Due to the survey size, the data cannot be broken down into ZIP code. There are too few survey respondents in some ZIP codes, which could cause their information to be identifiable.
Can the data collected as part of the second annual RI Life Index be integrated with complementary data collected by other organizations, like Health Equity Zones, ONE Neighborhood Builders, and United Way of Rhode Island, to name a few?
Because the RI Life Index survey method is designed to be anonymous and all potentially identifying characteristics are separated from the publicly available data, the possibilities for data integration are limited at best. This intentional survey method allows for greater participation and typically richer data, which can be used to reinforce existing data resources. The only identifier within our evaluation is the ZIP Code, which allows us to present results at a geographic level but limits the ability for full integration of these results with other data sources. We plan to facilitate sessions with the Health Equity Zones and to continue working with other community-based organizations to ensure that RI Life Index data drives action to address pressing community needs.
What were some of the highlights of the 2020 RI Life Index?
When it comes to the factors impacting health and well-being, Rhode Islanders cited access to affordable, nutritious food; availability and quality of civic, social, and healthcare services for older adults; access to healthcare; and programs and services available for children as strengths. In contrast, respondents saw the availability of quality affordable housing, job opportunities and job training programs as areas for improvement; and noted that the cost of living was a burden.

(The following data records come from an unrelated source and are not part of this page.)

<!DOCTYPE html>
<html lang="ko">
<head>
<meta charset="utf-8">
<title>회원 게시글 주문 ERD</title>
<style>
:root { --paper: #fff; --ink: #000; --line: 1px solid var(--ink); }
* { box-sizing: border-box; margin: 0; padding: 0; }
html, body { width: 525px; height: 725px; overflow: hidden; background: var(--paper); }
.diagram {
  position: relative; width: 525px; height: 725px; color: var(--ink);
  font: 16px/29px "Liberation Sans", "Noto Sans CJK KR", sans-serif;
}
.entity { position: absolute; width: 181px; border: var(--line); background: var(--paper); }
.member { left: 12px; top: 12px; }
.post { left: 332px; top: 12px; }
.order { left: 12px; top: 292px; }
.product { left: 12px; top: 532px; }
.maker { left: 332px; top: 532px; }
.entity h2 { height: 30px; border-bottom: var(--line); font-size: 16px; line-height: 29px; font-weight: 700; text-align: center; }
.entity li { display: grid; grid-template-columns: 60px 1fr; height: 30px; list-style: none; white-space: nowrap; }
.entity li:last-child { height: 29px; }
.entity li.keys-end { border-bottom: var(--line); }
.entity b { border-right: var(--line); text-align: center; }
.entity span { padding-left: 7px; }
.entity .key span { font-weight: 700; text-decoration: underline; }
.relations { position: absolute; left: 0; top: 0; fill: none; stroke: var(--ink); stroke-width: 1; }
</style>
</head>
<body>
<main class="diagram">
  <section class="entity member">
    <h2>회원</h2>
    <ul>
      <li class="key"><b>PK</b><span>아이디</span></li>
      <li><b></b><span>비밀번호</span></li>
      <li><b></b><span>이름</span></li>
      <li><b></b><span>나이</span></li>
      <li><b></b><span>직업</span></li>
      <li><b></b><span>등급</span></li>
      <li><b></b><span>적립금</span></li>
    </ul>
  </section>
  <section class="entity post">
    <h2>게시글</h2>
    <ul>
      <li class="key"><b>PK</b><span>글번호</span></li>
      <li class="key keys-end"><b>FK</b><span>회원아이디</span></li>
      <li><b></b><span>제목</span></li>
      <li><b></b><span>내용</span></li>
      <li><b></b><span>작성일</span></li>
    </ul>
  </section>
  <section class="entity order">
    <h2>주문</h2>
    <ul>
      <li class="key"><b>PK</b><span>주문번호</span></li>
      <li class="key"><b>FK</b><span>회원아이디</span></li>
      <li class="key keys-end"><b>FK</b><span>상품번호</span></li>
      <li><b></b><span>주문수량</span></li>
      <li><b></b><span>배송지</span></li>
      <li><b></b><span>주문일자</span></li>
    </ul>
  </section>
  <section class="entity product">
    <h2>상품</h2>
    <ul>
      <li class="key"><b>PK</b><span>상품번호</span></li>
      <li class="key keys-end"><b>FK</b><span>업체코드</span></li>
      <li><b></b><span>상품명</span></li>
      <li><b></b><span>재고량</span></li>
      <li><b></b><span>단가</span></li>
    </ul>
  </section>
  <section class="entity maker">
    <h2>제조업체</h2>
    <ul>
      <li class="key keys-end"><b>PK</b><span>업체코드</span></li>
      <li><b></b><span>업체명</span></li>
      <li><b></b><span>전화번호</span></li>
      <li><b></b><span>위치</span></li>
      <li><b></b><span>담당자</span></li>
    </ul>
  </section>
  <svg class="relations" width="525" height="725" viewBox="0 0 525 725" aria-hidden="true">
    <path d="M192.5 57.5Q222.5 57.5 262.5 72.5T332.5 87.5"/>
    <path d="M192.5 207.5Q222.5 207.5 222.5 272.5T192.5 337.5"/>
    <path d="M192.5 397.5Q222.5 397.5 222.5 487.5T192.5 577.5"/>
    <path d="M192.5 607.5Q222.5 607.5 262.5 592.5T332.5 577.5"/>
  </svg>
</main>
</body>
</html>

Who are the members of the RI Life Index Coalition?
It’s clear that in order to tackle the many social factors influencing health outcomes, key community partners must join together. That’s why we convened the RI Life Index Coalition, a group of community leaders who are shaping the next steps in the RI Life Index journey, helping to animate and activate the Index, and providing thought leadership on viable solutions to the challenges identified. Coalition members also provide recommendations about best to leverage existing data resources. The following organizations, all of which are all working in the arenas highlighted within the survey, including basic human needs and social services, are participating on the Coalition:
- Age-Friendly Rhode Island
- Blue Cross & Blue Shield of Rhode Island
- Brown University School of Public Health
- Economic Progress Institute
- HousingWorks RI
- Lifespan Community Health Institute
- Medical Legal Partnership Boston
- Rhode Island Community Food Bank
- Rhode Island Department of Health
- Rhode Island Kids Count
- Rhode Island Foundation
- United Way of Rhode Island
How often will the Index be produced?
The survey will be conducted on an annual basis.
How do you decide which topics to cover?
A core group of 18 questions that address quality of life and quality of community will be asked each year so that we may measure progress year over year. The remainder of the survey question topics are determined by the RI Life Index Coalition, based on the need to fill knowledge gaps in other existing data resources.
We know that there are social factors that make achieving well-being harder for particular demographic groups. Early in 2020, well before the pandemic hit, the Coalition recommended that we focus on the impact of social determinants of health on Black and Latinx Rhode Islanders. This focus will continue in 2021.